Tuesday, October 22, 2019

RIP Matthew Wong

Matthew Wong was a self-taught Canadian painter who died of suicide at 35. He suffered throughout his life from depression and Tourette's syndrome, and his mother says he was on the Autism spectrum. Above, The Realm of Appearances (2019)

Wong killed himself less than a year after his first major solo show made him an art world success.  Winter's End, 2019.

His mother says that he once told her, "I’m fighting with the Devil every single day, every waking moment of my life." Starlight, 2019.

Figure in a Night Landscape, 2017. The critics who admired Wong's art picked up on its sadness; one called these "tinged with melancholy."  Do the tiny figures and houses in these paintings represent the Artist's soul, lost in a vast world beyond his understanding?

Winter Nocturne, 2017. The tortured artist is not just a fable; artists really do have a much higher rate of severe mental illness than the rest of us. We have so far to go before we can ease the suffering of so many people, so much to learn before we can understand the tangled skein of pain and wonder that gives birth to art like this.

1 comment:

G. Verloren said...

This is a tangent, but...

...what's the point of saying "died of suicide" instead of "committed suicide", and then literally two sentences later saying he "killed himself"?

What exactly is the logic at work here?

It's ostensibly bad to use "commit" because supposedly that suggests a negative connotation due to a tenuous connection to "comitting a crime"...

...but then apparently it's okay to say someone "killed" themself, totally un-connoted in the most literal and direct meaning possible? In what demented universe is the verb "kill" less offensive than "commit"?

Examining my thoughts more deeply, I do think maybe this particular sort of thing wouldn't bug me so much if the choice of replacement wasn't so nonsensical.

If "commit" is out of bounds because it ostensibly has come to be associated with criminality, then why not just use any of the close synonyms which have more firmly neutral connotations? Enact suicide? Effect suicide? Perform suicide? Induce suicide? Utilize suicide? Conduct suicide? Administer suicide? Engage suicide? Commence suicide? Et cetera. Are none of those suitable or satisfactory?
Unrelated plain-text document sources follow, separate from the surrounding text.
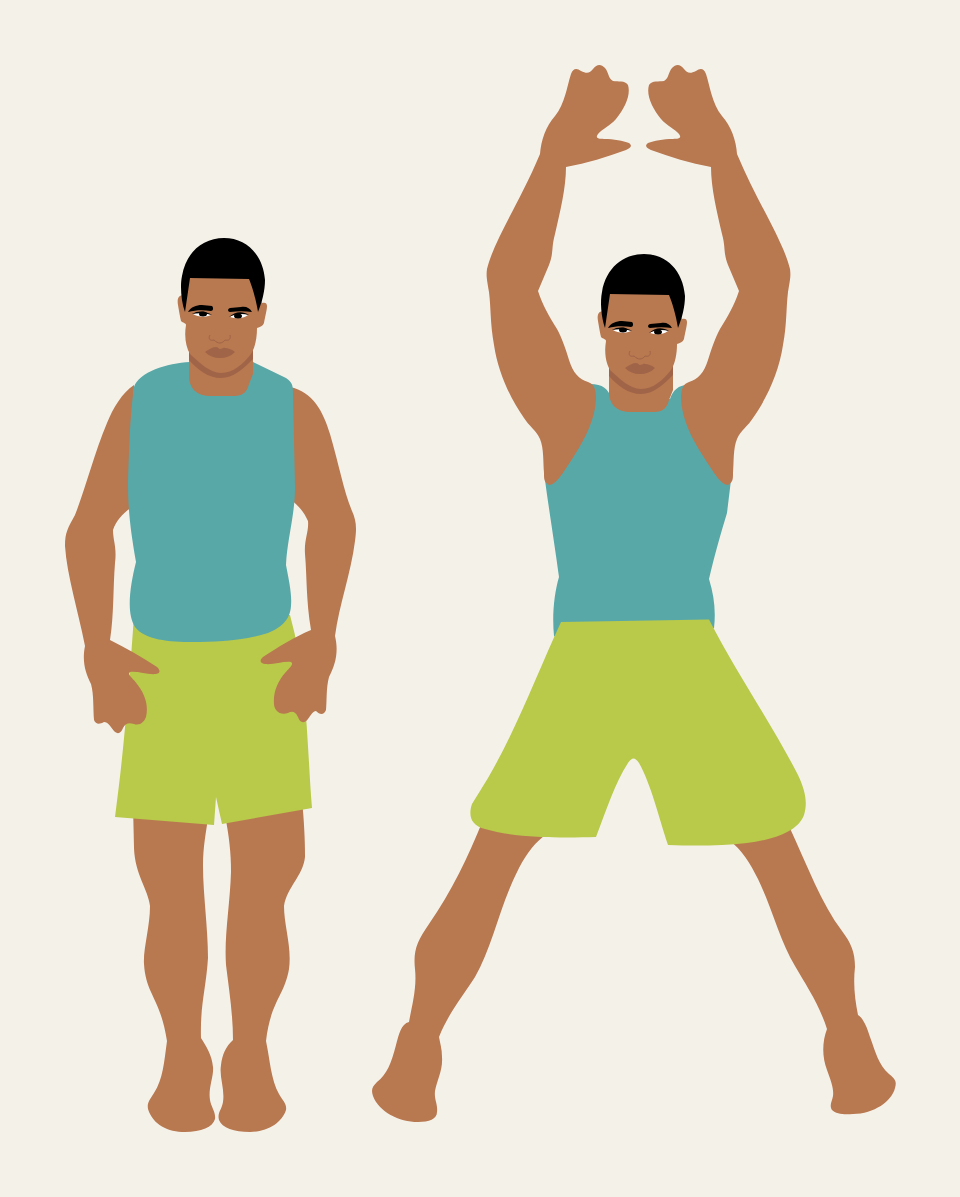
<!DOCTYPE html>
<html lang="en">
<head>
<meta charset="utf-8">
<title>Jumping jack</title>
<style>
:root {
  --paper: #f4f1e9;
  --skin: #b87850;
  --shade: #a06448;
  --hair: #000;
  --shirt: #59a8a8;
  --shorts: #b9c94a;
}
html, body { margin: 0; overflow: hidden; background: var(--paper); }
svg { display: block; width: 960px; height: 1197px; }
.paper { fill: var(--paper); }
.skin { fill: var(--skin); }
.shade { fill: var(--shade); }
.hair { fill: var(--hair); }
.shirt { fill: var(--shirt); }
.shorts { fill: var(--shorts); }
.eye { fill: #fff; }
.nose { fill: none; stroke: var(--shade); stroke-width: 1; }
</style>
</head>
<body>
<svg viewBox="0 0 960 1197" role="img" aria-label="A man shown in the two positions of a jumping jack">
  <defs>
    <g id="head">
      <path class="skin" d="M189 340V379C191 391 199 396 210 396H234C243 396 247 392 249 384L253 374V340Z"/>
      <path class="shade" d="M189 346L253 344V359C243 369 233 378 221 378C208 378 198 370 189 360Z"/>
      <path class="skin" d="M184 295C178 295 177 299 178 305C179 311 180 317 181 321C183 323 186 323 186 325C184 337 186 347 190 354C200 363 210 373 221 373C233 373 243 364 251 354C255 348 257 338 257 328C260 327 263 326 264 323C265 317 267 310 267 306C267 303 265 302 262 303L255 274H186Z"/>
      <path class="hair" d="M185 312C181 301 180 285 182 276C186 252 203 238 224 238C247 238 263 255 265 280C265 291 262 302 258 312C256 299 252 286 249 279L190 278Z"/>
      <path class="hair" d="M188 312C191 307 196 305 202 305L212 306C214 308 213 311 211 311C203 310 196 310 188 312Z"/>
      <path class="hair" d="M252 312C250 308 246 306 241 307L230 308C227 309 228 312 230 312C238 311 245 311 252 312Z"/>
      <path class="eye" d="M193 314C199 311 205 312 211 315C205 318 198 317 193 314Z"/>
      <path class="eye" d="M230 317C236 312 242 312 248 315C243 319 236 319 230 317Z"/>
      <ellipse class="hair" cx="203" cy="314" rx="4" ry="2.5"/>
      <ellipse class="hair" cx="238" cy="316" rx="4" ry="2.5"/>
      <path class="hair" d="M192 314C198 310 206 311 212 315C205 313 198 313 192 314Z"/>
      <path class="hair" d="M229 317C235 311 243 311 249 315C242 313 235 314 229 317Z"/>
      <path class="nose" d="M210 335C208 339 210 341 214 340C218 344 222 344 225 340C229 341 231 339 230 335"/>
      <path class="shade" d="M205 352C209 349 213 347 216 347C218 347 219 349 220 349C222 349 223 347 225 348C228 348 231 349 235 352C231 356 226 358 220 358C214 358 209 356 205 352Z"/>
    </g>
    <path id="raised-arm" d="M549 485C544 482 544 479 544 473C543 461 544 449 540 439C536 430 529 426 524 418C510 398 498 372 494 345C490 323 491 308 489 292C487 280 486 276 487 269C494 240 520 202 540 154C541 140 546 126 555 116C565 104 567 86 571 74C573 68 577 68 581 71C587 74 590 73 593 69C597 64 601 64 605 68C609 73 608 78 613 81C618 82 625 80 628 85C631 95 625 108 616 119C610 126 602 129 598 134C595 138 598 139 604 139C614 139 623 141 629 143C633 146 630 148 626 150C607 157 587 163 566 167C566 188 560 212 555 234C551 249 554 252 549 265L538 291C543 306 549 316 557 329C562 338 566 350 569 360C573 373 579 379 588 382C594 384 596 389 596 399C595 419 586 437 574 456C563 473 556 485 549 485Z"/>
  </defs>

  <rect class="paper" width="960" height="1197"/>

  <g id="standing">
    <g id="standing-legs" class="skin">
      <path d="M133 805L134 848C135 875 148 889 150 906C150 927 143 949 144 964C146 995 160 997 167 1041C164 1063 163 1079 154 1093C149 1101 147 1103 148 1109C153 1125 168 1132 185 1132C201 1132 213 1127 215 1119C216 1112 211 1107 210 1100C208 1088 214 1076 213 1067C212 1055 206 1046 201 1038C200 1005 206 989 208 958C208 928 203 894 203 866C203 846 206 833 208 818Z"/>
      <path d="M225 815C229 836 231 852 231 872C230 905 224 936 226 965C229 989 233 1015 233 1040C226 1046 222 1055 221 1065C219 1077 225 1089 223 1102C222 1109 217 1113 219 1120C222 1128 234 1132 250 1132C267 1132 282 1123 286 1110C287 1104 283 1101 279 1094C271 1080 270 1060 266 1041C271 1000 284 997 289 969C292 947 284 926 284 906C287 887 303 876 305 857C305 840 304 820 302 800Z"/>
    </g>
    <path class="shorts" d="M134 615C130 675 125 735 119 785L115 817L214 825L216 797L222 824L312 808C307 750 308 680 290 615Z"/>
    <path class="skin" d="M134 385C122 393 113 408 107 423C94 454 85 490 75 515C68 528 65 532 65 546C67 576 78 610 85 646C82 661 85 672 91 684C94 695 93 708 94 720C96 725 100 724 104 722C108 722 111 727 114 731C118 735 121 733 123 728C126 722 130 723 134 724C140 726 144 722 146 717C149 704 144 693 137 684C132 677 127 675 130 672C138 671 148 675 156 674C161 673 160 670 157 667C142 657 126 648 110 640C114 614 113 587 115 563C117 547 113 541 113 530C116 521 123 513 132 507Z"/>
    <path class="skin" d="M290 387C313 392 323 411 330 434C339 465 344 492 352 511C356 520 357 527 355 541C351 573 339 605 335 636C339 653 335 665 329 677C326 688 327 700 326 710C324 715 320 715 316 711C313 711 311 715 308 719C304 724 300 723 298 717C295 711 292 711 288 713C280 716 274 710 274 704C273 692 278 681 285 673C290 667 294 664 291 662C284 661 273 665 265 664C259 663 260 660 263 657C277 648 294 637 311 630C306 600 307 577 305 554C304 539 309 532 308 521C304 512 299 506 290 499Z"/>
    <path class="shirt" d="M134 387C139 372 167 363 190 362H253L286 378C292 382 293 385 293 393L295 488C295 515 287 540 286 565C289 581 292 594 291 606C290 621 280 628 268 633C243 641 215 642 193 642C169 642 145 640 135 627C126 613 130 586 136 562C130 528 128 508 128 482C129 450 130 414 134 387Z"/>
    <use href="#head"/>
  </g>

  <g id="jumping">
    <g id="jumping-legs" class="skin">
      <path d="M483 820C468 857 452 891 429 924C417 941 413 951 415 969C417 988 412 1005 409 1022C401 1024 399 1034 396 1045C391 1064 387 1074 377 1082C372 1087 371 1090 373 1096C379 1112 399 1122 418 1122C429 1122 437 1119 437 1112C438 1104 434 1100 435 1091C437 1080 443 1070 442 1057C442 1049 440 1043 439 1037C449 1012 463 996 475 977C493 946 499 907 519 868C527 853 535 842 548 833Z"/>
      <path d="M729 840C742 850 750 863 758 879C772 908 780 941 795 966C806 985 819 1004 827 1029C822 1042 822 1057 827 1070C831 1081 834 1089 833 1096C832 1102 829 1105 832 1110C836 1114 844 1115 853 1114C874 1114 892 1101 895 1088C897 1081 895 1079 889 1074C878 1064 876 1053 870 1037C867 1027 863 1018 858 1015C855 1000 853 984 855 967C855 952 851 943 842 931C821 903 808 867 788 824Z"/>
    </g>
    <path class="shirt" d="M545 480C549 510 555 547 559 577C554 594 552 616 554 636L560 640L705 630L714 628C716 611 714 595 709 579C715 553 721 533 727 513L731 480L687 385C679 385 673 390 670 399H612C608 389 603 384 590 384Z"/>
    <path class="shorts" d="M561 622L709 619.500C737 674 772 724 798 775C805 790 808 802 804 815C798 832 772 840 747 843C721 846 694 846 668 845C659 818 651 784 639 763C635 757 632 757 628 763C615 783 606 811 596 837C560 838 515 838 485 829C471 825 468 816 472 804C476 797 482 788 488 778C517 728 537 674 561 622Z"/>
    <use class="skin" href="#raised-arm"/>
    <use class="skin" href="#raised-arm" transform="translate(1277 0) scale(-1 1)"/>
    <use href="#head" x="420" y="16"/>
  </g>
</svg>
</body>
</html>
"Died of suicide" feels needlessly euphemistic. Worse, it suffers from the same problem it ostensibly seeks to correct, just in a different direction - it has a notable connotation of accidentality. How is that meaningfully different than a connotation of criminality? Both are potentially misleading in ways that something like "enacted suicide" is not. What point is there in a change that doesn't actually fix anything?